▸ **Try it**: Please copy every line of the data in which the string "alpha" appears.

______________________________

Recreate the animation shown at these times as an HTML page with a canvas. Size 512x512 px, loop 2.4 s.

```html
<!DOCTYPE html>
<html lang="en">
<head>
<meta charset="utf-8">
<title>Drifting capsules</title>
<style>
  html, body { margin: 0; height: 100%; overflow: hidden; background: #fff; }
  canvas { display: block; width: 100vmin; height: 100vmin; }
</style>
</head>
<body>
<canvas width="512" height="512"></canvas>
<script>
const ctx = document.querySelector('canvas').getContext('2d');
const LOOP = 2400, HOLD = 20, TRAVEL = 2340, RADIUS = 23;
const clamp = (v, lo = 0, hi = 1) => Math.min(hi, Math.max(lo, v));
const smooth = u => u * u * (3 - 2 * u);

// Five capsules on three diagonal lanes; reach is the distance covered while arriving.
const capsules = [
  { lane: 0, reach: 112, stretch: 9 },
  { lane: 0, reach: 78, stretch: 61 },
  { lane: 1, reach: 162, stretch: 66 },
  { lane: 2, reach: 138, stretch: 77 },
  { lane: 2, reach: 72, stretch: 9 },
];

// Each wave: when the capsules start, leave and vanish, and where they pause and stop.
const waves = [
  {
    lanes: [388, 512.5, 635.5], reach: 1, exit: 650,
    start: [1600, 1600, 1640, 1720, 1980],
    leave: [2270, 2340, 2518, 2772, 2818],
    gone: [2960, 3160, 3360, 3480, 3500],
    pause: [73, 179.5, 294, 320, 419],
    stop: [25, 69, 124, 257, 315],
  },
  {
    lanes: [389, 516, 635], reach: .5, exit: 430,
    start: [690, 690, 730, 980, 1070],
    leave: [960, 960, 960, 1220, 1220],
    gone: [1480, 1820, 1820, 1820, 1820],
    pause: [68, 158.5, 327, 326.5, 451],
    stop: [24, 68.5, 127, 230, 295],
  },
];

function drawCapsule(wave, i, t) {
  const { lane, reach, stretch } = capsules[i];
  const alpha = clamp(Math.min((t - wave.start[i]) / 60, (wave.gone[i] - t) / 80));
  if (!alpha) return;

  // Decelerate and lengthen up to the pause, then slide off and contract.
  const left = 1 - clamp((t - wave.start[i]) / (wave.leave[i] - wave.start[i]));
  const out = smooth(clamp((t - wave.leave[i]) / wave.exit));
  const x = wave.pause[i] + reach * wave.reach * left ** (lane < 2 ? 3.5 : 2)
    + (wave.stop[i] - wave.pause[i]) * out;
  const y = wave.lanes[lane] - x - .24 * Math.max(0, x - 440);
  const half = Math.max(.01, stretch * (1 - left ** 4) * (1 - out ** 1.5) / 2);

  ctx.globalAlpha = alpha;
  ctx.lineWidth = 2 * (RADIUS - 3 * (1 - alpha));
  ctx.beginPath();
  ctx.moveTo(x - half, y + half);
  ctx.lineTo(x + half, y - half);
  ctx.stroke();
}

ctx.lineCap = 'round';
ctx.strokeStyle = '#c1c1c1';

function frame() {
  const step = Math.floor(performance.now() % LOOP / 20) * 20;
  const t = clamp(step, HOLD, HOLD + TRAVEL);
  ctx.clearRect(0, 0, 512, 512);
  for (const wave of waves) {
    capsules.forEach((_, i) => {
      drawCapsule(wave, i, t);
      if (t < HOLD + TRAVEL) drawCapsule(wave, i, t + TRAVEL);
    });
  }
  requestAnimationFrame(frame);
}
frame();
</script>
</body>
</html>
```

______________________________

▸ **Solution**:
  const alpha = clamp(Math.min((t - wave.start[i]) / 60, (wave.gone[i] - t) / 80));
  if (!alpha) return;
  ctx.globalAlpha = alpha;
  ctx.lineWidth = 2 * (RADIUS - 3 * (1 - alpha));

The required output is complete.